This potential can be seen to be constrained by energy supply issues or the lack of energy in itself can be seen as BIG BUSINESS – either way, Africa needs an Energy plan for more consistent supply at better rates.
This is no surprise with Eskoms recent electricity hikes, which are expected to continue and more recently Zambia’s state power utility Zecso Ltd applying to more than double electricity costs for all consumers other than the mining industry.
According to the declaration from the SA International Renewable Energy Conference, by 2030, half of all electricity in eastern and southern Africa could come from clean, indigenous, cost effective renewable energy.
“While growing African energy economies, we need to ensure localization of supply chains, not only for the supply of equipment and plant but also the maintenance and operation of facilities” says the declaration.
This will provide new business opportunities within the value chain of a new industry, from the technology holders and traders in electricity to maintenance, skills development, uniforms, catering etc etc
Rural and Urban demands can best be met with a diverse technology mix that takes full advantage of sub-Saharan Africa’s exceptional and sustainable solar, wind, geothermal, biomass, and hydropower resources” it states.
Add the gas plans for Africa which were highlighted in my previous blog on McKinsey Global Institute, South Africa’s Big Five: Bold Priorities for Inclusive Growth and the increasing attention gas is having in the news and in discussions. Transnet is said to be on track in terms of planning for gas imports with Mark Gregg-Mac Donald, Transnet group executive for planning and strategy, “We are preparing South Africa’s port system to ensure cost effective, efficient, safe and environmentally responsible facilities for gas imports, storage and transmission.”
So, my observation is that South Africa, Sub-Saharan Africa and East Africa are gearing to supply one of the fundamental catalysts to growth for any nation – Energy – the next 15 years will show growth for those who align to the sector and are able to identify players in the industry early on.
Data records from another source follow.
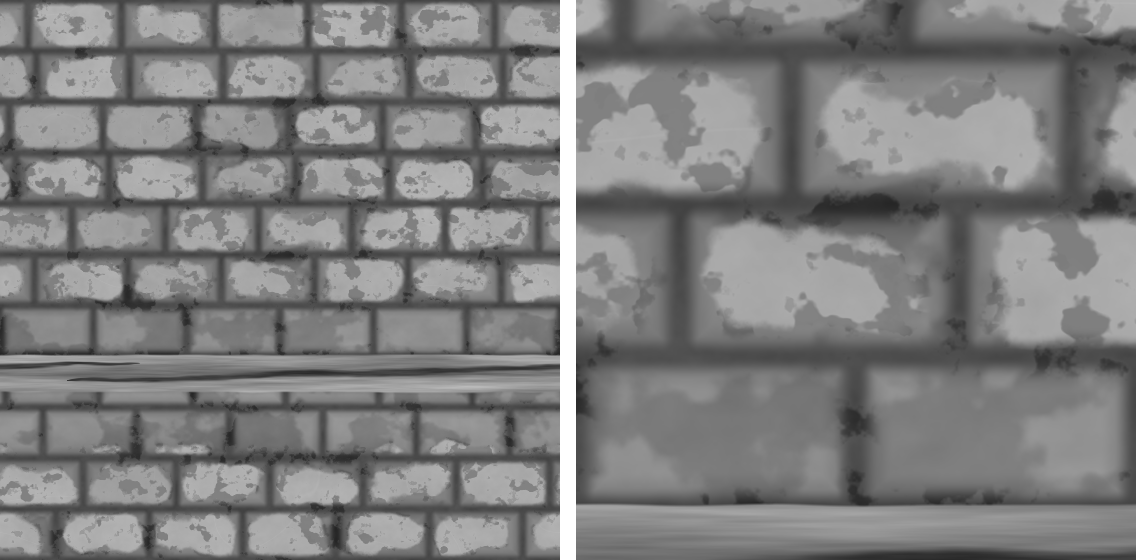
Left: the whole. Right: its middle third, enlarged.
A WebGL 1 fragment shader for this texture:

```glsl
precision highp float;
// Grey weathered brick wall, 6 bricks by 11 courses, crossed by a cracked plank.
// Rounded boxes make the bricks and their pale worn patches; wrapping value
// noise roughens the patches, stains, grit and wood grain so the wall tiles.
uniform vec2 u_resolution;

float hash(vec2 p) {
  vec3 q = fract(p.xyx * 0.1031);
  q += dot(q, q.yzx + 33.33);
  return fract((q.x + q.y) * q.z);
}

// Value noise over the unit tile; freq holds whole cell counts
float noise(vec2 p, vec2 freq) {
  p *= freq;
  vec2 i = floor(p), f = fract(p);
  f = f * f * (3.0 - 2.0 * f);
  vec2 a = mod(i, freq), b = mod(i + 1.0, freq);
  return mix(mix(hash(a), hash(vec2(b.x, a.y)), f.x),
             mix(hash(vec2(a.x, b.y)), hash(b), f.x), f.y);
}

float fbm(vec2 p, vec2 freq) {
  float sum = 0.0, amp = 0.5;
  for (int i = 0; i < 4; i++) {
    sum += amp * noise(p, freq);
    p += vec2(0.137, 0.291);
    freq *= 2.0;
    amp *= 0.5;
  }
  return sum / 0.9375;
}

float roundedBox(vec2 p, vec2 halfSize, float radius) {
  vec2 q = abs(p) - halfSize + radius;
  return length(max(q, 0.0)) + min(max(q.x, q.y), 0.0) - radius;
}

// Irregular sideways shift of each course, in bricks, from the bottom up
float courseShift(float row) {
  vec4 k = vec4(0.0, 1.0, 2.0, 3.0);
  return dot(vec4(0.60, 0.89, 0.46, 0.06), vec4(equal(k, vec4(row))))
       + dot(vec4(0.00, 0.37, 0.77, 0.17), vec4(equal(k + 4.0, vec4(row))))
       + dot(vec4(0.10, 0.39, 0.30, 0.00), vec4(equal(k + 8.0, vec4(row))));
}

float wall(vec2 p, float px) {
  float broad = fbm(p, vec2(15.0, 18.0));
  float mottle = fbm(p + 0.37, vec2(38.0, 44.0));
  float stain = fbm(p + 0.71, vec2(14.0, 16.0));
  float grit = fbm(p + 0.19, vec2(80.0));

  // Brick layout
  float row = floor(p.y * 11.0);
  vec2 grid = vec2(p.x * 6.0 - courseShift(row), p.y * 11.0);
  vec2 id = vec2(mod(floor(grid.x), 6.0), row);
  vec2 cell = (fract(grid) - 0.5) / vec2(6.0, 11.0);
  float rndSize = hash(id + 17.3), rndTone = hash(id + 41.7), rndHole = hash(id + 73.1);
  float edge = roundedBox(cell, vec2(0.0768, 0.039), 0.005) + (mottle - 0.5) * 0.004;
  float face = 1.0 - smoothstep(-0.007, 0.006, edge);

  // Brick face, smoother and paler beside the plank
  float clean = smoothstep(0.19, 0.24, p.y) * (1.0 - smoothstep(0.445, 0.46, p.y));
  float brick = mix(0.49, 0.54, rndTone) + (mottle - 0.5) * 0.06 + clean * 0.05;
  brick -= 0.09 * smoothstep(0.54, 0.66, stain + (grit - 0.5) * 0.08);
  brick -= 0.05 * smoothstep(-0.016, -0.004, edge);

  // Pale worn patch with holes, a speckled rim and hairline scratches
  float rim = roundedBox(cell, vec2(0.067, 0.034), 0.028) - (broad - 0.5) * 0.05
            - (grit - 0.5) * 0.010 + (rndSize - 0.5) * 0.010 + clean * 0.08;
  float worn = 1.0 - smoothstep(-0.005 - px, 0.002 + px, rim);
  worn *= mix(0.6, 1.0, sqrt(hash(id + 5.9)));
  float hole = mottle + (grit - 0.5) * 0.12 + (rndHole - 0.5) * 0.14;
  hole = smoothstep(0.60, 0.68, hole);
  float scratch = abs(noise(p + 0.23, vec2(9.0, 13.0)) - 0.5);
  float pale = 0.685 + (broad - 0.5) * 0.08 + (grit - 0.5) * 0.04
             + 0.015 * (1.0 - smoothstep(0.0, 0.012, scratch));
  pale -= 0.10 * smoothstep(0.66, 0.76, grit);
  brick = mix(brick, mix(pale, 0.47, hole * 0.85), worn);
  brick -= 0.10 * exp(-rim * rim / 0.00002) * smoothstep(0.55, 0.66, grit);

  // Soft mortar with a little scattered black dirt
  float mortar = 0.29 + (mottle - 0.5) * 0.10 + (grit - 0.5) * 0.04;
  float tone = mix(mortar, brick, face);
  float dirt = smoothstep(0.66, 0.76, stain + (grit - 0.5) * 0.5);
  return tone - 0.12 * dirt * smoothstep(-0.010, 0.002, edge);
}

float plank(vec2 p) {
  float grain = fbm(p, vec2(4.0, 90.0));
  float fibre = fbm(p + 0.43, vec2(14.0, 220.0));
  float y = p.y - 0.333;
  float tone = 0.55 + (grain - 0.5) * 0.36 + (fibre - 0.5) * 0.12;
  tone += 0.08 * smoothstep(0.012, 0.024, -y) - 0.08 * exp(-y * y / 0.0001);

  // One long tapering crack that climbs past the side edge
  float wobble = (fbm(p + 0.61, vec2(8.0, 50.0)) - 0.5) * 0.014;
  for (int k = 0; k < 2; k++) {
    float t = (p.x + float(k) - 0.12) / 1.13;
    float inside = step(0.0, t) * step(t, 1.0);
    float width = 0.0085 * sqrt(max(4.0 * t * (1.0 - t), 0.0));
    float d = abs(p.y - mix(0.320, 0.352, t) + wobble);
    tone = mix(tone, 0.13 + 0.2 * fibre,
               inside * (1.0 - smoothstep(width * 0.25, width + 0.001, d)));
  }
  return tone;
}

void main() {
  vec2 p = gl_FragCoord.xy / u_resolution;
  float px = 1.0 / min(u_resolution.x, u_resolution.y);
  float side = abs(p.y - 0.333) - 0.033 + (noise(p, vec2(20.0, 4.0)) - 0.5) * 0.003;
  float tone = wall(p, px) - 0.05 * exp(-max(side, 0.0) / 0.004);
  tone = mix(plank(p), tone, smoothstep(-px, px + 0.001, side));
  gl_FragColor = vec4(vec3(clamp(tone, 0.0, 1.0)), 1.0);
}
```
It will mean gearing for growth, understanding the market, the value chain, its players, timing and having potential access to finance when the time is right.